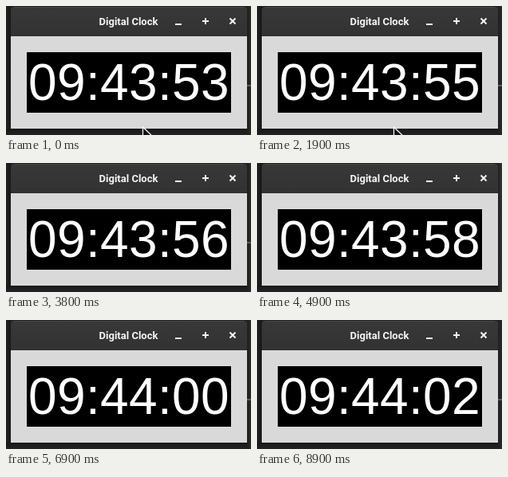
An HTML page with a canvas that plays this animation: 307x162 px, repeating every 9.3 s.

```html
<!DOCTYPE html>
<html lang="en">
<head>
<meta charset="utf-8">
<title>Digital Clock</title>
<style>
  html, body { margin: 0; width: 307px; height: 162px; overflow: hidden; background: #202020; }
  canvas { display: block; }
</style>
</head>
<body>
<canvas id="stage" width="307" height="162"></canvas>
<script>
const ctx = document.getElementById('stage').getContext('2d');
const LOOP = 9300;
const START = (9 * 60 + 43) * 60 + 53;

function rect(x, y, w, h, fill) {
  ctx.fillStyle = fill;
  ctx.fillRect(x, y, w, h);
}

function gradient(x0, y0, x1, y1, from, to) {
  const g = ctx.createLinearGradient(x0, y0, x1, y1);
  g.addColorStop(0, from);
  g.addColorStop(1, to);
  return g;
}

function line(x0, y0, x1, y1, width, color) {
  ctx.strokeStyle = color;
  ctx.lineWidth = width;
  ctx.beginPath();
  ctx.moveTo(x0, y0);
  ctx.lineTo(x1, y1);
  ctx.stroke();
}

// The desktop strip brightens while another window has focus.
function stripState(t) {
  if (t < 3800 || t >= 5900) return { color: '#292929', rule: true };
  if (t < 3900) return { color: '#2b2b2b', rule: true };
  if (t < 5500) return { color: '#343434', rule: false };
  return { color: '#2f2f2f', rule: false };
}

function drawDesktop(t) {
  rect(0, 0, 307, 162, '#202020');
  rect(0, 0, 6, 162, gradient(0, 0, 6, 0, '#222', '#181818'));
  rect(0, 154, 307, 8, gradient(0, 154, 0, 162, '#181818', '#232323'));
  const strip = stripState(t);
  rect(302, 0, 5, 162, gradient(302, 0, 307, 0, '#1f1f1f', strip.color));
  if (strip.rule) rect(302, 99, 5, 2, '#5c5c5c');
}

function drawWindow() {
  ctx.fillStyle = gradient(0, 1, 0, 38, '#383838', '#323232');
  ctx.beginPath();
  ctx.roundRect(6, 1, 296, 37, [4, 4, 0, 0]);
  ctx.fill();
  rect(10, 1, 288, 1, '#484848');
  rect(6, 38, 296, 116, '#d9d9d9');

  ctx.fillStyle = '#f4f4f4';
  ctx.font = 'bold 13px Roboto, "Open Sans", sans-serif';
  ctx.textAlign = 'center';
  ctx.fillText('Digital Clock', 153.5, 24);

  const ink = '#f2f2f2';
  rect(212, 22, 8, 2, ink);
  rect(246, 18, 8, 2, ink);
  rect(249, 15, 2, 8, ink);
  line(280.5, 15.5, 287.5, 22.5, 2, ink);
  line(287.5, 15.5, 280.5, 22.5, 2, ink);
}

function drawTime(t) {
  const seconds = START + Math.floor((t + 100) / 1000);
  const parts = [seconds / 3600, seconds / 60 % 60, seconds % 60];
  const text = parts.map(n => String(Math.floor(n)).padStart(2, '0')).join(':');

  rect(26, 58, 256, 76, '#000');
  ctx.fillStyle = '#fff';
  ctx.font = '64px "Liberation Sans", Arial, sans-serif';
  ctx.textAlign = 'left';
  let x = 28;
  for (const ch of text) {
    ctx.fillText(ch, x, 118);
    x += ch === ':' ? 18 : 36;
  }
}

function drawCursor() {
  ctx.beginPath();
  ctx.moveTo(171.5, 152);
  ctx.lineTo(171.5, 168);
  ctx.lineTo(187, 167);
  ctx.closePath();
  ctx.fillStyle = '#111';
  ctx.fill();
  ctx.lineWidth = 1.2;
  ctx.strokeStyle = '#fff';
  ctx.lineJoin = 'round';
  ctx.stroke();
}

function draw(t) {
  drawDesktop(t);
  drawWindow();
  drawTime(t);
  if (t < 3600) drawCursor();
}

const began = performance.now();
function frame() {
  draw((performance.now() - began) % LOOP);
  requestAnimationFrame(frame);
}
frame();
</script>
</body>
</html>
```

■ Problem description
Show all lines in the entries above where the word "drawDesktop" appears.

■ Result of this exercise
function drawDesktop(t) {
  drawDesktop(t);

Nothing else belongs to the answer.